Although gaining a prospect’s agreement on this point may feel like progress, you’re not actually coming to a concrete agreement. A skilled negotiator will interpret such statements as an offer for terms that are most favorable to them. Precise language reduces potential conflicts later.

6. Defend your positions with facts.

For customers, it can be frustrating to hear a price without some kind of reasoning behind it. They may feel as though you’re pulling a price out of thin air to maximize your own profits. Support your position with facts, including market rates for the product, competitors’ rates, deals with similar customers, and ROI provided by your product. When the customer can see that the price you are offering is fair and justified, they are more likely to be agree to your demands.

7. Remain open to concessions, but don’t concede too quickly.

While you want to maintain a firm negotiating stance, you don’t want to make the mistake of being so inflexible that you aren’t willing to concede anything. Show the prospect that you’re willing to consider what they have to say and offer a few concessions. When you do provide a concession, make sure that it is openly acknowledged.

Many skilled negotiators use this technique: When agreeing to a concession, make one of your own. You might, for example, agree to a lower price only under certain conditions. Or you might offer to sweeten the deal by throwing in an extra perk. In the right circumstances, this can be a good way to secure additional business.

8. Try not to agree to last-minute demands.

Everything is going well, the contract is almost ready to be signed…and then at the last minute the prospect asks for something else. At this point in negotiations, many sales representatives concede. But conceding something this late in the prospect rarely works out to your benefit.

In fact, many customers make last-minute demands not because they actually expect to be rewarded, but because they’re testing you. They’re not sure if the deal is fair. If you concede to the demand, you’ve just convinced them that you were going to rip them off.

9. Be on your guard until the contract is signed.

The negotiation process isn’t over until you have the customer’s signature on a contract. Even if you’ve come to a verbal agreement, be alert in subsequent interactions with prospects. It’s not unheard of for them to return to issues that were supposedly settled.

Negotiating prices is one of the most difficult skills for sales representatives to master. But by holding firm and exercising these best practices, you can walk away from the table feeling good about your performance.

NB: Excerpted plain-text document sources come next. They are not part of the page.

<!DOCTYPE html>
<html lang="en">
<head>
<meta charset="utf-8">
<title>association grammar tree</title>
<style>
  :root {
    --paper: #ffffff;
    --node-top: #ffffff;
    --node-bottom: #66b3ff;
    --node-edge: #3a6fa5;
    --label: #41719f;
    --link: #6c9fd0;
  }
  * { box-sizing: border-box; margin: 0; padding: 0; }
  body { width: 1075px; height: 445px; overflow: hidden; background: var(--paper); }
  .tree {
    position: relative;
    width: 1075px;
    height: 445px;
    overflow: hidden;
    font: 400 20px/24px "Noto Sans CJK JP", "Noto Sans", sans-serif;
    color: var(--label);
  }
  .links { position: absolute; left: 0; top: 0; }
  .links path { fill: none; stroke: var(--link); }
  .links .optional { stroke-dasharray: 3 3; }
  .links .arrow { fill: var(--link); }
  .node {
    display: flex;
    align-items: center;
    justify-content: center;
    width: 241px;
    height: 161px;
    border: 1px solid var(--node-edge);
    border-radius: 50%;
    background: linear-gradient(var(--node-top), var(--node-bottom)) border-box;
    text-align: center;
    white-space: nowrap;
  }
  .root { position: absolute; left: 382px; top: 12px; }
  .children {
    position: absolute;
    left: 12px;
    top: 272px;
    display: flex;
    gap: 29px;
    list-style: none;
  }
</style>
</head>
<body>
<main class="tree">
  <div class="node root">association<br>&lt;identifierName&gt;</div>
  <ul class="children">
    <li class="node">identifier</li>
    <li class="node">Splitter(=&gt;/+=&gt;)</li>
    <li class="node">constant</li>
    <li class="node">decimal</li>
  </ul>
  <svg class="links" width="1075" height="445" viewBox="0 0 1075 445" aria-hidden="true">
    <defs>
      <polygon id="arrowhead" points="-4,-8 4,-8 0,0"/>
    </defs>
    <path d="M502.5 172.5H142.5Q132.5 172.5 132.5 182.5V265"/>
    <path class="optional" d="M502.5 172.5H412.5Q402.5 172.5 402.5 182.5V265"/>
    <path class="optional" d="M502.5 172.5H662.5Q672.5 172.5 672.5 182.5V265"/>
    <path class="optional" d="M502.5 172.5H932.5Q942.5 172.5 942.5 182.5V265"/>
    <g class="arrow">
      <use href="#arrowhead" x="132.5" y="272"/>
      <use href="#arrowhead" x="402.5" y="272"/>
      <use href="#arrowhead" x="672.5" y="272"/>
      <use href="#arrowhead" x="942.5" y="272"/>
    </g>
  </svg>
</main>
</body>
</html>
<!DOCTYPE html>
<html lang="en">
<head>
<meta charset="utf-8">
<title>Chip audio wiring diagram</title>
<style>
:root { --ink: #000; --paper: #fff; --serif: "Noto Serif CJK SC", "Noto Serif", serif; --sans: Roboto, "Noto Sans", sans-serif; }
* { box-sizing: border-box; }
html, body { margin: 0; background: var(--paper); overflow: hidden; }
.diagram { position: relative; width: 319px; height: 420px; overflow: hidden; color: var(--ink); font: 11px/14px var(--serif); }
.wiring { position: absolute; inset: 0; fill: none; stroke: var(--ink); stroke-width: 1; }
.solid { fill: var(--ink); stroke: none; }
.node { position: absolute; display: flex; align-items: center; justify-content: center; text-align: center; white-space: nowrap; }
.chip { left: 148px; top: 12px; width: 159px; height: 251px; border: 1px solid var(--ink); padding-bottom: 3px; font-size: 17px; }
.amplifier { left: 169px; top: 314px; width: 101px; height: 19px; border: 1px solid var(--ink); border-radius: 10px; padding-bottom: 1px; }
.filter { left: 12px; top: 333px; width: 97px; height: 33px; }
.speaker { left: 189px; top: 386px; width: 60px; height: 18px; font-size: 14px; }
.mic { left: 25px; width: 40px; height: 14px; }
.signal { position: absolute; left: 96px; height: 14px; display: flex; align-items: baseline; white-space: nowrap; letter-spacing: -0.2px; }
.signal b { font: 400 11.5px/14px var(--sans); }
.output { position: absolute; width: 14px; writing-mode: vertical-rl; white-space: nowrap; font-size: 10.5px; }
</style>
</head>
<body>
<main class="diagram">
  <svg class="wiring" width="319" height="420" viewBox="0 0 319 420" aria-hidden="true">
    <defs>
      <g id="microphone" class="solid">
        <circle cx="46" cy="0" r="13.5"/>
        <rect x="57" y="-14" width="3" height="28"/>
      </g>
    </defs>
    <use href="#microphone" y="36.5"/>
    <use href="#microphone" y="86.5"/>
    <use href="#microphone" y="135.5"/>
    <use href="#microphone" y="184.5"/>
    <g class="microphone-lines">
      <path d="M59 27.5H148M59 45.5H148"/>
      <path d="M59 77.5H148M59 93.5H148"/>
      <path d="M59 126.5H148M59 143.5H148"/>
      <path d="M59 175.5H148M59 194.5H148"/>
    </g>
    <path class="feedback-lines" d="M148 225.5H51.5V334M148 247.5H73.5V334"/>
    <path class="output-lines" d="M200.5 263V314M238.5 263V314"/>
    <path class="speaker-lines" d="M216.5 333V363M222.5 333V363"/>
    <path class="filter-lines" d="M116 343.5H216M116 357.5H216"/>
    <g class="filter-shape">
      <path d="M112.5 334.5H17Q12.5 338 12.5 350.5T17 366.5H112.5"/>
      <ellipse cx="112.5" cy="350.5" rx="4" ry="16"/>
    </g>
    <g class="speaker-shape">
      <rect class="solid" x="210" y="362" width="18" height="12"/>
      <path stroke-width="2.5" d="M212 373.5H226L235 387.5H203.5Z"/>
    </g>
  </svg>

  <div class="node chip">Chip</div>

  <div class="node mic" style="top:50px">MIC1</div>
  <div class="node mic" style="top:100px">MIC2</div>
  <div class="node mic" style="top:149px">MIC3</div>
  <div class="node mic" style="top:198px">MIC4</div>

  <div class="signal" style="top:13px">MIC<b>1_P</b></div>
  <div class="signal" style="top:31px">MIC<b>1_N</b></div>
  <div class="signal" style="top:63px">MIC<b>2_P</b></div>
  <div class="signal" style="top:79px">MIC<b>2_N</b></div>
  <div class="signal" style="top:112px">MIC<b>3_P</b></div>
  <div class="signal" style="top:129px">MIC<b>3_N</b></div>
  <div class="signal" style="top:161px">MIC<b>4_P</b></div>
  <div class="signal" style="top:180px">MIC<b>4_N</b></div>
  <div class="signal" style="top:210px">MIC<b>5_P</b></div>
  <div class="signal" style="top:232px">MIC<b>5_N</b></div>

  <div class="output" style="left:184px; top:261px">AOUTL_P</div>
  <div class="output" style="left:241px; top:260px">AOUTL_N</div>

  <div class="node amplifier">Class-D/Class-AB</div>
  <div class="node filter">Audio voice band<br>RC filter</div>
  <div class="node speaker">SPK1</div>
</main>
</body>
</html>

James Meincke

James is the Head of Marketing @ Demodesk, the intelligent meeting platform for remote sales. Previously he was the Director of Marketing at CloserIQ.